Our children had a day of loose parts paradise after the previous day of watching Treescape at work on our ash tree. We knew the tree needed attention to ensure safety, but as they cut down from the top we learned its disease required the whole tree to go. The timing was perfect, as the week before the leaves were green, and earlier last week, children watched mesmerising clouds of yellow leaves drifting down to rest on a golden autumnal carpet over our soft-fall area.
From our dining room picture window, we could see the logs falling to the ground faster than the sawdust, and as some children went home, they could see branches disappear into the commercial mulcher out on the street. By nightfall, all that remained was a stump and a great deal of wood.
Ko te po te kaihari i te ra
Ko te mate te kaihari i te oranga
Night is the bringer of day
Death is the bringer of life
(Na Te Whiti me Tohu)
In the morning, teachers checked the giant pile for stability and then it was the best place for climbing! Children were brought together with this common attraction that lasted all day. Some reached the top after seconds, and others grew their confidence by watching and had a go later. Children were also involved in transporting some lighter wood to a new log path, and a pile for firewood chopping, while others collected little sticks to build an imaginary fire or squirrelled away smaller logs for myriad types of future play. Children added to their working theories about transporting large objects by using trial and error, comparing, for example, whether logs were more easily moved alone or with a friend or two, and by carrying or rolling. Others played with small world animals and wood in a large tray of the freshest sawdust.

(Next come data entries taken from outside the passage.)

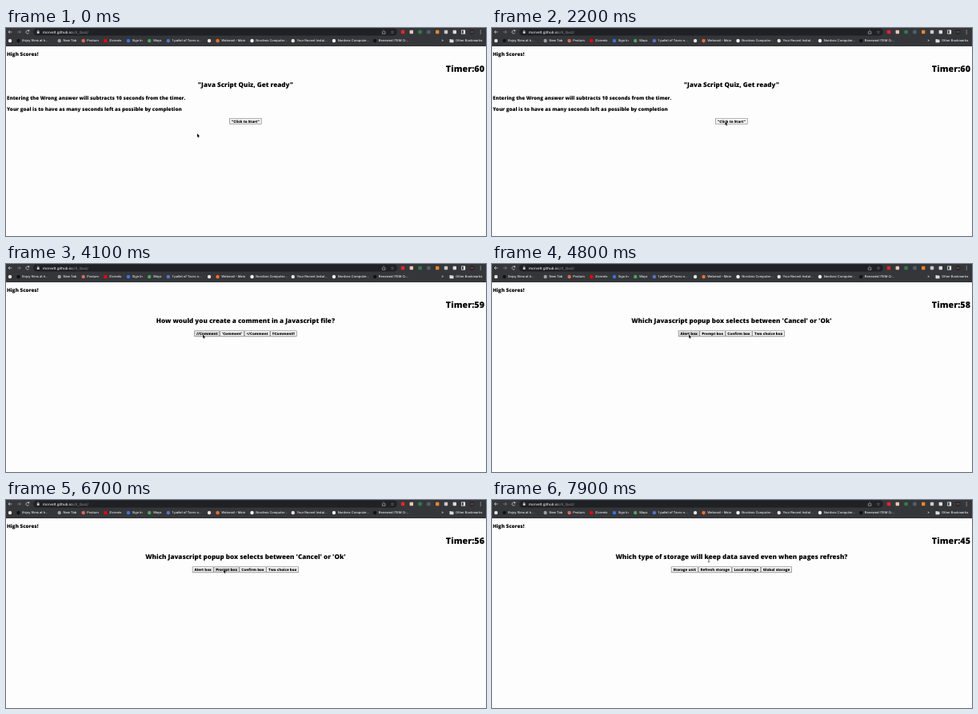
An HTML page with a canvas that plays this animation: 600x261 px, repeating every 8000 ms.

```html
<!DOCTYPE html>
<html lang="en">
<head>
<meta charset="utf-8">
<title>Quiz</title>
<style>
html, body { margin: 0; width: 100%; height: 100%; overflow: hidden; background: #fdfdfd; }
canvas { display: block; width: 600px; height: 261px; }
</style>
</head>
<body>
<canvas id="stage"></canvas>
<script>
const W = 600, H = 261, LOOP = 8000, STEP = 100;
const ZOOM = 0.3375; // stage pixels per page pixel
const H1 = 32 * ZOOM, H2 = 24 * ZOOM, H3 = 18.72 * ZOOM, SMALL = 13.33 * ZOOM;
const PAGE = '"Open Sans", sans-serif', UI = 'Inter, sans-serif';
const LIGHT = '#dadce0', BAR = '#35363a';

const canvas = document.getElementById('stage');
const ctx = canvas.getContext('2d');
const dpr = window.devicePixelRatio || 1;
canvas.width = W * dpr;
canvas.height = H * dpr;

const screens = [
  { from: 0, title: '"Java Script Quiz, Get ready"', labels: ['"Click to Start"'],
    intro: ['Entering the Wrong answer will subtracts 10 seconds from the timer.',
      'Your goal is to have as many seconds left as possible by completion'] },
  { from: 2300, title: 'How would you create a comment in a Javascript file?',
    labels: ['//Comment', "'Comment'", '</Comment', '!!Comment!!'] },
  { from: 4700, title: "Which Javascript popup box selects between 'Cancel' or 'Ok'",
    labels: ['Alert box', 'Prompt box', 'Confirm box', 'Two choice box'] },
  { from: 6900, title: 'Which type of storage will keep data saved even when pages refresh?',
    labels: ['Storage unit', 'Refresh storage', 'Local storage', 'Global storage'] }
];

const moves = [
  { from: 99, to: 100, x: 145, y: 27 },
  { from: 200, to: 900, x: 100, y: 8 },
  { from: 1000, to: 1900, x: 291.5, y: 117.5 },
  { from: 3600, to: 4100, x: 246, y: 88.5 },
  { from: 5200, to: 5700, x: 254, y: 78 },
  { from: 5800, to: 6400, x: 272, y: 87 },
  { from: 7000, to: 7900, x: 271, y: 75 }
];

const bookmarks = [
  ['#e8e3da'], ['#111', 'Enjoy films at h...'], ['#9aa0a6', 'New Tab'], ['#d96b5c', 'Postum'],
  ['#f00', 'Zivreelo'], ['#3b74e8', 'Sign In'], ['#4ba65a', 'Ways'], ['#5874c4', '1 pallet of Tavro n...'],
  ['#e8e3da'], ['#f2702c', 'Webmail - Main'], ['#f4f4f4', 'Nordvex Computer...'],
  ['#e8e3da', 'Your Recent Instal...'], ['#f4f4f4', 'Nordvex Computer...'], ['#111', 'Renewed ITEM Cr...']
];

const extensions = ['#e5262b', '#e9c9b4', '#2f7e4b', '#53606b', '#e8862e', '#c9c9c9', LIGHT];

function setFont(size, weight, family) {
  ctx.font = `${weight} ${size}px ${family}`;
  ctx.textRendering = 'geometricPrecision';
}

function text(str, x, y, size, { weight = 800, color = '#000', align = 'left', family = PAGE } = {}) {
  setFont(size, weight, family);
  ctx.fillStyle = color;
  ctx.textAlign = align;
  ctx.fillText(str, x, y);
  return ctx.measureText(str).width;
}

function uiText(str, x, y, size = 4, color = '#e8eaed', align = 'left') {
  return text(str, x, y, size, { weight: 500, color, align, family: UI });
}

function box(x, y, w, h, color, r = 0) {
  ctx.fillStyle = color;
  ctx.beginPath();
  ctx.roundRect(x, y, w, h, r);
  ctx.fill();
}

function dot(x, y, r, color) {
  box(x - r, y - r, r * 2, r * 2, color, r);
}

function line(points, color = LIGHT, width = 0.7) {
  ctx.strokeStyle = color;
  ctx.lineWidth = width;
  ctx.beginPath();
  points.forEach(([x, y]) => ctx.lineTo(x, y));
  ctx.stroke();
}

function navArrow(x, dir, color) {
  line([[x - 2.2 * dir, 5], [x + 2.2 * dir, 5]], color);
  line([[x + 0.2 * dir, 3], [x + 2.2 * dir, 5], [x + 0.2 * dir, 7]], color);
}

function pointerAt(t) {
  let x = 239, y = 132.5;
  for (const m of moves) {
    const k = Math.min(1, Math.max(0, (t - m.from) / (m.to - m.from)));
    const e = k * k * (3 - 2 * k);
    x += (m.x - x) * e;
    y += (m.y - y) * e;
  }
  return [x, y];
}

// One second per tick; the wrong answer costs ten more from the fifth tick on.
function secondsLeft(t) {
  const ticks = Math.max(0, Math.floor((t - screens[1].from) / 1000));
  return 60 - ticks - (ticks >= 5 ? 10 : 0);
}

function drawAddressRow() {
  box(34, 0.5, 455, 9, '#202124', 4.5);
  navArrow(5.2, -1, LIGHT);
  navArrow(16.2, 1, '#85878a');
  ctx.strokeStyle = LIGHT;
  ctx.beginPath();
  ctx.arc(27, 5, 2, 0.5, 5.6);
  ctx.stroke();
  box(27.6, 2.6, 1.6, 1.6, LIGHT);

  box(38.8, 4.4, 2.8, 2.4, LIGHT);
  line([[39.4, 4.4], [39.4, 3.2], [41, 3.2], [41, 4.4]], LIGHT, 0.5);
  const host = uiText('morvelt.github.io', 46, 6.6, 4.5);
  uiText('/JS_Quiz/', 46 + host, 6.6, 4.5, '#85888c');

  line([[471, 4.5], [470.3, 4.5], [470.3, 7.3], [474, 7.3], [474, 4.5], [473.3, 4.5]], LIGHT, 0.5);
  line([[472.15, 5.6], [472.15, 2.2]], LIGHT, 0.5);
  text('☆', 483, 6.8, 5.5, { weight: 400, color: LIGHT, align: 'center', family: '"DejaVu Sans", sans-serif' });

  const slot = i => 496 + 10.8 * i;
  extensions.forEach((color, i) => box(slot(i) - 2.2, 2.8, 4.4, 4.4, color, 0.8));
  box(slot(7) - 2.5, 2.5, 5, 5, '#f1f3f4', 0.5);
  box(slot(7) - 1.8, 3.2, 2, 3.6, BAR);
  dot(slot(8), 5, 3, '#26272b');
  box(slot(8) - 2, 4.5, 4, 1, '#b0524a');
  for (let y = 3; y <= 7; y += 2) dot(slot(9), y, 0.55, LIGHT);
}

// Shortened labels fill the widest slot; others take the room they need.
function drawBookmarks() {
  let x = 5;
  for (const [color, label = ''] of bookmarks) {
    dot(x, 16, 2.2, color);
    const w = uiText(label, x + 4.7, 17.4);
    x += label.endsWith('...') ? 51.2 : label ? w + 13.2 : 10.5;
  }
  uiText('»', 545.5, 17.4, 4.5, LIGHT, 'center');
  box(554.5, 14, 2.2, 1.2, LIGHT, 0.4);
  box(554.5, 14.6, 5, 3.6, LIGHT, 0.5);
  uiText('Other Bookmarks', 562, 17.4);
}

function drawButtons(labels, y, px, py, pressed) {
  const h = 7.8, pad = 8 * ZOOM;
  setFont(SMALL, 800, PAGE);
  const widths = labels.map(s => ctx.measureText(s).width + pad * 2);
  let x = 299.4 - widths.reduce((a, b) => a + b) / 2;
  labels.forEach((label, i) => {
    const w = widths[i];
    const hover = px >= x && px < x + w && py >= y && py < y + h;
    const fill = !hover ? '#efefef' : pressed ? '#f5f5f5' : '#dedede';
    box(x, y, w, h, '#767676', 0.8);
    box(x + 0.6, y + 0.6, w - 1.2, h - 1.2, fill, 0.4);
    text(label, x + pad, y + 5.5, SMALL);
    x += w;
  });
}

function drawArrow(x, y) {
  const shape = [[0, 0], [0, 4.4], [1, 3.6], [1.7, 5.2], [2.5, 4.8], [1.8, 3.3], [3.1, 3.2]];
  ctx.beginPath();
  shape.forEach(([dx, dy]) => ctx.lineTo(x + dx, y + dy));
  ctx.closePath();
  ctx.strokeStyle = '#fff';
  ctx.lineWidth = 0.7;
  ctx.stroke();
  ctx.fillStyle = '#000';
  ctx.fill();
}

function drawBeam(x, y, color) {
  line([[x, y - 2.5], [x, y + 2.5]], color);
  for (const end of [y - 2.8, y + 2.8]) line([[x - 1.2, end], [x + 1.2, end]], color, 0.6);
}

function draw(t) {
  const index = screens.findLastIndex(s => s.from <= t);
  const { title, labels, intro } = screens[index];
  const next = screens[index + 1];
  const pressed = next && t >= next.from - STEP;
  const [px, py] = pointerAt(t);

  ctx.setTransform(dpr, 0, 0, dpr, 0, 0);
  box(0, 0, W, H, '#fdfdfd');
  box(0, 0, W, 23, BAR);
  drawAddressRow();
  drawBookmarks();

  text('High Scores!', 1, 34.6, H3);
  text('Timer:' + secondsLeft(t), 598, 55, H1, { align: 'right' });
  text(title, 299.4, 74, H2, { align: 'center' });
  if (intro) intro.forEach((s, i) => text(s, 1, 89.6 + 14.8 * i, H3));
  drawButtons(labels, intro ? 113 : 83.4, px, py, pressed);

  const inAddress = py < 10;
  const onTitle = py > 66 && py < 77;
  if (inAddress || onTitle) drawBeam(px, py, inAddress ? '#e8eaed' : '#222');
  else drawArrow(px, py);
}

const start = performance.now();
function frame() {
  const t = (performance.now() - start) % LOOP;
  draw(Math.floor(t / STEP) * STEP);
  requestAnimationFrame(frame);
}
frame();
</script>
</body>
</html>
```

How awesome to see these learning experiences rise from the loss of a tree that had seen several generations of children through this place.